1 The United States occupies Guantanamo Bay under a lease entered into with the Cuban Government in 1903.  Agreement between the United States and Cuba for the lease of lands for ……… and naval stations, February.16-23, 1903, US-Cuba, art. iii, T.S. 418.  The lease provides:

“While on the one hand the United States recognises the continuance of the ultimate sovereignty of the Republic of Cuba over [the Military Base at Guantanamo Bay], on the other hand the Republic of Cuba consents that during the period of occupation by the United States of said areas under the terms of this agreement the United States shall exercise complete jurisdiction and control over and within said areas with the right to acquire … for the public purpose of the United States any land or other property therein by purchase or by extent of eminent domain with full compensation to the owners thereof.” (Rasul v Bush, Civil Action No. 02-299 (unreported)30 th July 2002 page 23).

2 See page 8, Respondent’s motion to dismiss Petitioner’s first amended Petition for Writ of Habeas Corpus Russell v. Bush Civil Action No.02-0299 (CKK).

3 Id at page 3.

4 Military Commission Order No. 1 Clause 5(B).

5 Military Order No. 1 21/3/02 Clause D(5)(b)
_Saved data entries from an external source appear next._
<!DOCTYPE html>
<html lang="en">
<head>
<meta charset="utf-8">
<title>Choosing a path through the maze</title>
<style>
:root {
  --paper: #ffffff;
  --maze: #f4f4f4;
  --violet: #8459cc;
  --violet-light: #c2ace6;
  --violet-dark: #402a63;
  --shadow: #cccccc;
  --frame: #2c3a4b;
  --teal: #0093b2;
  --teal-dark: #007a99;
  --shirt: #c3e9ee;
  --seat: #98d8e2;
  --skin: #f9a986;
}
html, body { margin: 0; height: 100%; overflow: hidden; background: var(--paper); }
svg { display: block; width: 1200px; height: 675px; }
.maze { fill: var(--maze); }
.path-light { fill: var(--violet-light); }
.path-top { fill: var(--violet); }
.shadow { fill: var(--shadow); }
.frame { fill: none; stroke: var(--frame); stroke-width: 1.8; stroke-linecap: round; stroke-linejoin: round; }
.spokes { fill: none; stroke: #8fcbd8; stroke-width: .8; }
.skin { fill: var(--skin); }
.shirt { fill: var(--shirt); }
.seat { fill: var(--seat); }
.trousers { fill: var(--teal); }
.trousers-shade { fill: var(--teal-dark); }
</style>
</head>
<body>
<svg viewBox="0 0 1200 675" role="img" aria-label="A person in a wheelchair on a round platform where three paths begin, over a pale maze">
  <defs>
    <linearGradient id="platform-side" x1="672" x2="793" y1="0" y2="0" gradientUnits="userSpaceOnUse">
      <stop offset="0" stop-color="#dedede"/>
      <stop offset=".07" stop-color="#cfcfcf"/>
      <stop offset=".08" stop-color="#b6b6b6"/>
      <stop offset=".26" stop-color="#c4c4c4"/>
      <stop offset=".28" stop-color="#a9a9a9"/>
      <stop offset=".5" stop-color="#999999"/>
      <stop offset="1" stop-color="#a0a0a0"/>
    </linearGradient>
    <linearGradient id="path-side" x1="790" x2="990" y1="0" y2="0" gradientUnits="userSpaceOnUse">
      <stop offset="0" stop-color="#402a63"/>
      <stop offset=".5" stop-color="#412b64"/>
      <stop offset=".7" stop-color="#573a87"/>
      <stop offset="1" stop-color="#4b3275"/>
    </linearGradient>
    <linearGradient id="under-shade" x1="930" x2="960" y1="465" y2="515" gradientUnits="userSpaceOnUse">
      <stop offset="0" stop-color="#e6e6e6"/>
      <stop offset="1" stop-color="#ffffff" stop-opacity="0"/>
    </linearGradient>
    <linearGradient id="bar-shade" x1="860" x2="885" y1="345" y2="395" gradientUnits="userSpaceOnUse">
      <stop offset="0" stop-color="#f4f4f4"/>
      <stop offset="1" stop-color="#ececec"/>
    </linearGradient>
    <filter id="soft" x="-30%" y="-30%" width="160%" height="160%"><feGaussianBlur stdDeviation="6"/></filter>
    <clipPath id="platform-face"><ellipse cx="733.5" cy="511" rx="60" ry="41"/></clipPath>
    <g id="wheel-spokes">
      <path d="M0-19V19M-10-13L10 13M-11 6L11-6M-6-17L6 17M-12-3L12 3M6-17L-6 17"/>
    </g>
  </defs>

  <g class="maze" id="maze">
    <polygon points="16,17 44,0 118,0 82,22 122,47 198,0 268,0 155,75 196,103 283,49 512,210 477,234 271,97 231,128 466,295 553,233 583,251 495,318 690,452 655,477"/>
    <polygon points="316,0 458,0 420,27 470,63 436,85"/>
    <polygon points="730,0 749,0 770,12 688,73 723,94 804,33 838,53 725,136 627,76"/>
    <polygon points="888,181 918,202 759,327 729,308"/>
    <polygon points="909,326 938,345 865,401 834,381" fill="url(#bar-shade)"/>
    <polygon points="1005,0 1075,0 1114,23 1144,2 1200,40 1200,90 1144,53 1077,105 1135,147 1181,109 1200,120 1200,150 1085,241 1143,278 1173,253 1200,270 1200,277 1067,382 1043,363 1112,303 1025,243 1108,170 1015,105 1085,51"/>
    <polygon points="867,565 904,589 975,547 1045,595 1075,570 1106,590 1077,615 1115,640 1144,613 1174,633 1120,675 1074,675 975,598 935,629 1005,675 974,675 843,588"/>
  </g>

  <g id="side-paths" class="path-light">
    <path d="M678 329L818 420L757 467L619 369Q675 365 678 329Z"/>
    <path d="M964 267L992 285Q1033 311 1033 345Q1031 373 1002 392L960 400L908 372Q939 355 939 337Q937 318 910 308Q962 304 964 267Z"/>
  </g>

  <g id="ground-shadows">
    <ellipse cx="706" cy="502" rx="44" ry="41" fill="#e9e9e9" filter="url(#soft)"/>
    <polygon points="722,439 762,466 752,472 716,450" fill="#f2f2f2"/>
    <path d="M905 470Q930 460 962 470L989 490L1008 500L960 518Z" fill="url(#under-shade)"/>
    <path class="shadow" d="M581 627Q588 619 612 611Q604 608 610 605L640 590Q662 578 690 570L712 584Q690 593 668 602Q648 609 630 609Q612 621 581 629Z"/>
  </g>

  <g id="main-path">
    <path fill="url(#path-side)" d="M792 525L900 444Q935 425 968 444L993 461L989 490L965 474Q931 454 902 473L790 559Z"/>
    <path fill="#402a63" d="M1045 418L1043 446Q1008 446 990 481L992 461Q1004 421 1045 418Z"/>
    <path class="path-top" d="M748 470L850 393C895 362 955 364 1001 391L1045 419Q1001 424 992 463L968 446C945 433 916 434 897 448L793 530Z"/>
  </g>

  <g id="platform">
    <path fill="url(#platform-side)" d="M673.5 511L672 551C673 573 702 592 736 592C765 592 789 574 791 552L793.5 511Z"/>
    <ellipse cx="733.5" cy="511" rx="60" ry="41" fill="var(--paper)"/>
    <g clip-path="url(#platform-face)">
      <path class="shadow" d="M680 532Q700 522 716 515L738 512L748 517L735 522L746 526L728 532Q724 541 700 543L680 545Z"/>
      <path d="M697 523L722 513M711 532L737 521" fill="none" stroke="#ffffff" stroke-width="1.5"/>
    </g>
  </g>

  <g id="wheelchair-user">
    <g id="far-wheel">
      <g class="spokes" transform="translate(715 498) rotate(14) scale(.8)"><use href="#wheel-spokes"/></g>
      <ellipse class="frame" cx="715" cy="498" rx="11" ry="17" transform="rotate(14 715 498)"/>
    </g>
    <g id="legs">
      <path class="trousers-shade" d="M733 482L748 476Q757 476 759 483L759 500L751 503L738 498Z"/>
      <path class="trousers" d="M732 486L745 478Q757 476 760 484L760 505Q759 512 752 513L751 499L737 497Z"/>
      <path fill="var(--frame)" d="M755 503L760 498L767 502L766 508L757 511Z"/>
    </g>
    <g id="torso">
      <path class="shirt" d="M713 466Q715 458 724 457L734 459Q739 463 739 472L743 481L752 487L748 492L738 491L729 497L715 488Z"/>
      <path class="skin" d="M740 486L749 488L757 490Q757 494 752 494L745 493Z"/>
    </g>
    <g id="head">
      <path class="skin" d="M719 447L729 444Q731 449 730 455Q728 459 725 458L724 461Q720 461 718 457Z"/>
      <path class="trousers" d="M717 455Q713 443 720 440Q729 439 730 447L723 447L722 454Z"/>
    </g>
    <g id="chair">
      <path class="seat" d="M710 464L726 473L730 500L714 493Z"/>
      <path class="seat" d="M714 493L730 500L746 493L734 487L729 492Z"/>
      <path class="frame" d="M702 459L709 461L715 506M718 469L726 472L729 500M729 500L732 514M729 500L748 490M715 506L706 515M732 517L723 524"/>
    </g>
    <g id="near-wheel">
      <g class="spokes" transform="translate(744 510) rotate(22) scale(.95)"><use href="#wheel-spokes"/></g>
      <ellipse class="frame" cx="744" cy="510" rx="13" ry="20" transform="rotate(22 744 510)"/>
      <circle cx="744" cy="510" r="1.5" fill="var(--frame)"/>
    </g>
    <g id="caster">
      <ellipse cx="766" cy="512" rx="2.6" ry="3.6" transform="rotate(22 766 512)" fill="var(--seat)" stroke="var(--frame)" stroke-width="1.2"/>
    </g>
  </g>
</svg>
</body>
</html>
6 Letter of Prime Minister John Howard to Mr John Valder dated 22/8/03

7 Please note, there is no restriction on the President changing a sentence including imposing the death penalty.